Euro area nations saw inflation rise by 10 percent in September compared to last year -- the highest since the creation of the euro in 1999, driven by energy prices which surged 40.8 percent.

Todofai, CC BY 3.0 <>, via Wikimedia Commons

The consumer price index (CPI) rose 10 percent in September compared to 9.1 percent in August. The price rises also outstripped the U.S. for two straight months. U.S. CPI isn’t due out for another ten days.

All items have increased, with alcohol and tobacco seeing an 11.8 percent increase, non-industrial goods at 5.6 percent, and services at a 4.3 percent increase.

During September, 10 of 19 eurozone countries had double-digit inflation, with Estonia, Lithuania, Latvia, and the Netherlands experiencing 24.2, 22.5, 22.4, and 17.1 percent inflation, respectively.

Eurostat data shows the Netherlands had the highest energy inflation in September, 113.8 percent, followed by Belgium and Greece at 67.2 and 53.3 percent.

German inflation hit a new 71-year-high of 10.9 percent in September after the expiry of government measures to cushion the impact of the energy crisis.

Last week, Germany announced it would borrow an extra €200 billion on capping gas and electricity prices, while British Prime Minister Liz Truss proposed energy subsidies of £150 billion (€167.7 billion).

However, inflation slowed in France from 6.6 percent to 6.2 percent -- the lowest in the bloc, thanks to large subsidies on energy bills.

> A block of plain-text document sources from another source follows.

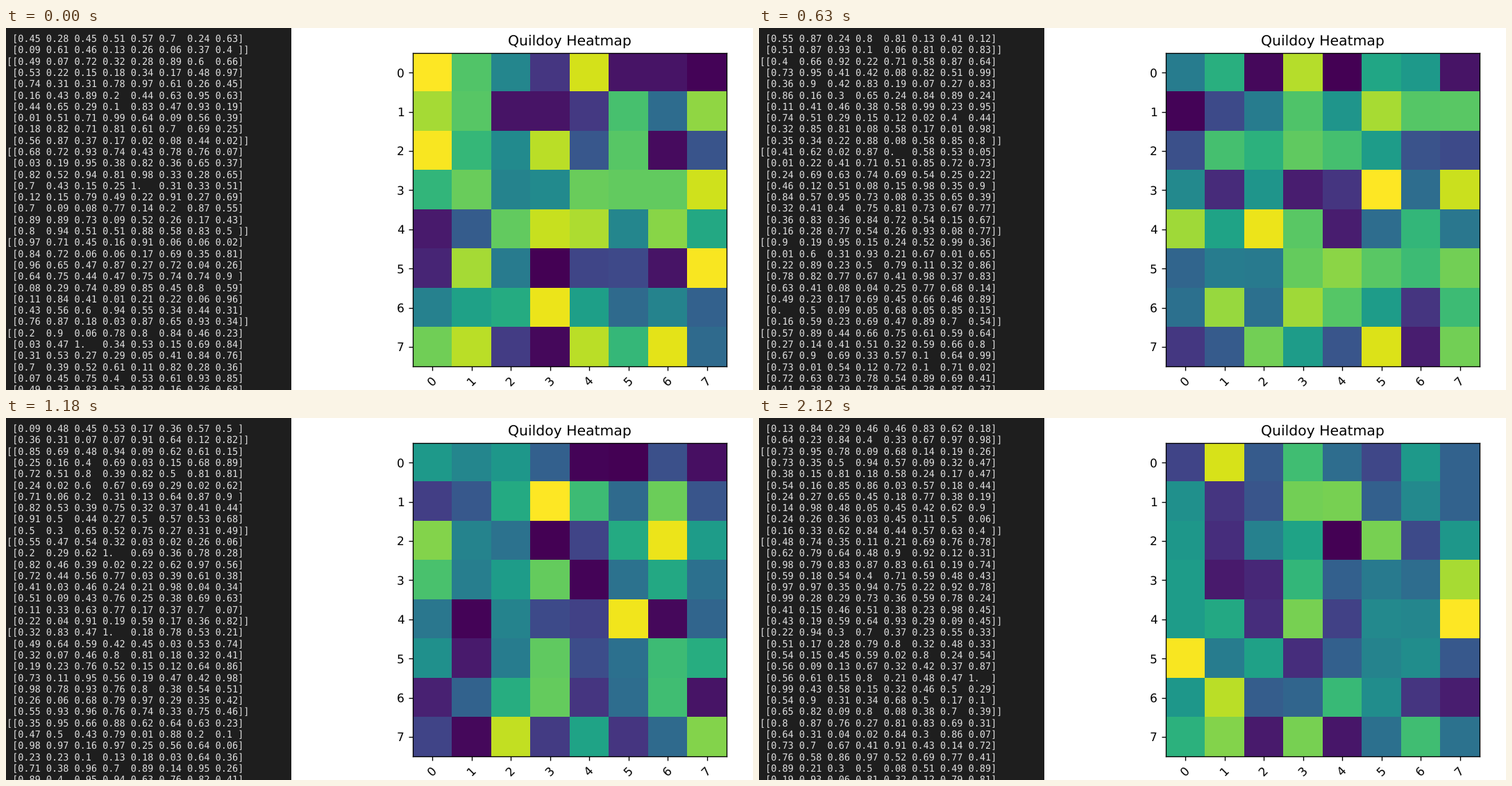
These frames come from a looping animation (1076x521 px, 2.2 s). A matplotlib script:

```python
import numpy as np
import matplotlib.pyplot as plt
from matplotlib.animation import FuncAnimation
from matplotlib.patches import Rectangle

W, H, DPI = 1076, 521, 128
LOOP, STEP = 2200, 20
ROWS, PITCH = 32, 16.29

# Key points: time (ms), update count, matrices scrolled off the console,
# and how far the heatmap runs ahead of the console's top.
TIME = [0, 410, 630, 950, 1420, 1800, 2120]
UPDATE = [0, 6, 9, 13, 19, 24, 27]
SCROLL = np.array([0, 5, 9, 12, 17, 20, 22])
LEAD = np.array([3, 3, 2, 3, 3, 2, 3])
EPS = 1e-6

plt.rcParams["font.family"] = "DejaVu Sans"
plt.rcParams["text.hinting"] = "none"


def pt(px):
    return px * 72 / DPI


def state(now):
    """Index of the console's top matrix and of the heatmap's matrix."""
    n = int(np.interp(now, TIME, UPDATE) + EPS)
    top = np.ceil(np.interp(n, UPDATE, SCROLL) - EPS)
    shown = np.floor(np.interp(n, UPDATE, SCROLL + LEAD) + EPS)
    return int(top), int(shown)


rng = np.random.default_rng(8)
data = np.round(rng.random((28, 8, 8)), 2)
lines = [line for m in data for line in str(m).split("\n")]

fig = plt.figure(figsize=(W / DPI, H / DPI), dpi=DPI, facecolor="white")
fig.add_artist(Rectangle((0, 0), 411 / W, 1, transform=fig.transFigure,
                         facecolor="#1e1e1e", edgecolor="none"))
console = [fig.text(1.2 / W, 1 - (20.3 + PITCH * i) / H, "", color="#e0e0e0",
                    family="DejaVu Sans Mono", size=pt(13.54), va="baseline")
           for i in range(ROWS)]

left, right, top, bottom = 585.8, 1037.8, 36, 487.2
ax = fig.add_axes([left / W, 1 - bottom / H, (right - left) / W, (bottom - top) / H])
image = ax.imshow(data[0], cmap="viridis", interpolation="nearest", aspect="auto")
ax.set_title("Quildoy Heatmap", size=pt(20.37), pad=pt(11.5))
ax.set_xticks(range(8))
ax.set_yticks(range(8))
ax.tick_params(labelsize=pt(16.98), length=pt(5.94), width=pt(1.36), pad=pt(5.94))
ax.tick_params(axis="x", labelrotation=45)
for spine in ax.spines.values():
    spine.set_linewidth(pt(1.36))


def draw(frame):
    scrolled, shown = state(frame * STEP + STEP / 2)
    first = 8 * scrolled + 6
    for label, line in zip(console, lines[first:first + ROWS]):
        label.set_text(line)
    image.set_data(data[shown])
    image.autoscale()
    return [image, *console]


anim = FuncAnimation(fig, draw, frames=LOOP // STEP, interval=STEP, repeat=True)
plt.show()
```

EU energy ministers on Friday (September 30) agreed on measures including a five percent mandatory reduction in peak electricity consumption, a windfall levy on fossil fuel companies, and a €180/MWh cap on the price of electricity generated by non-gas power producers.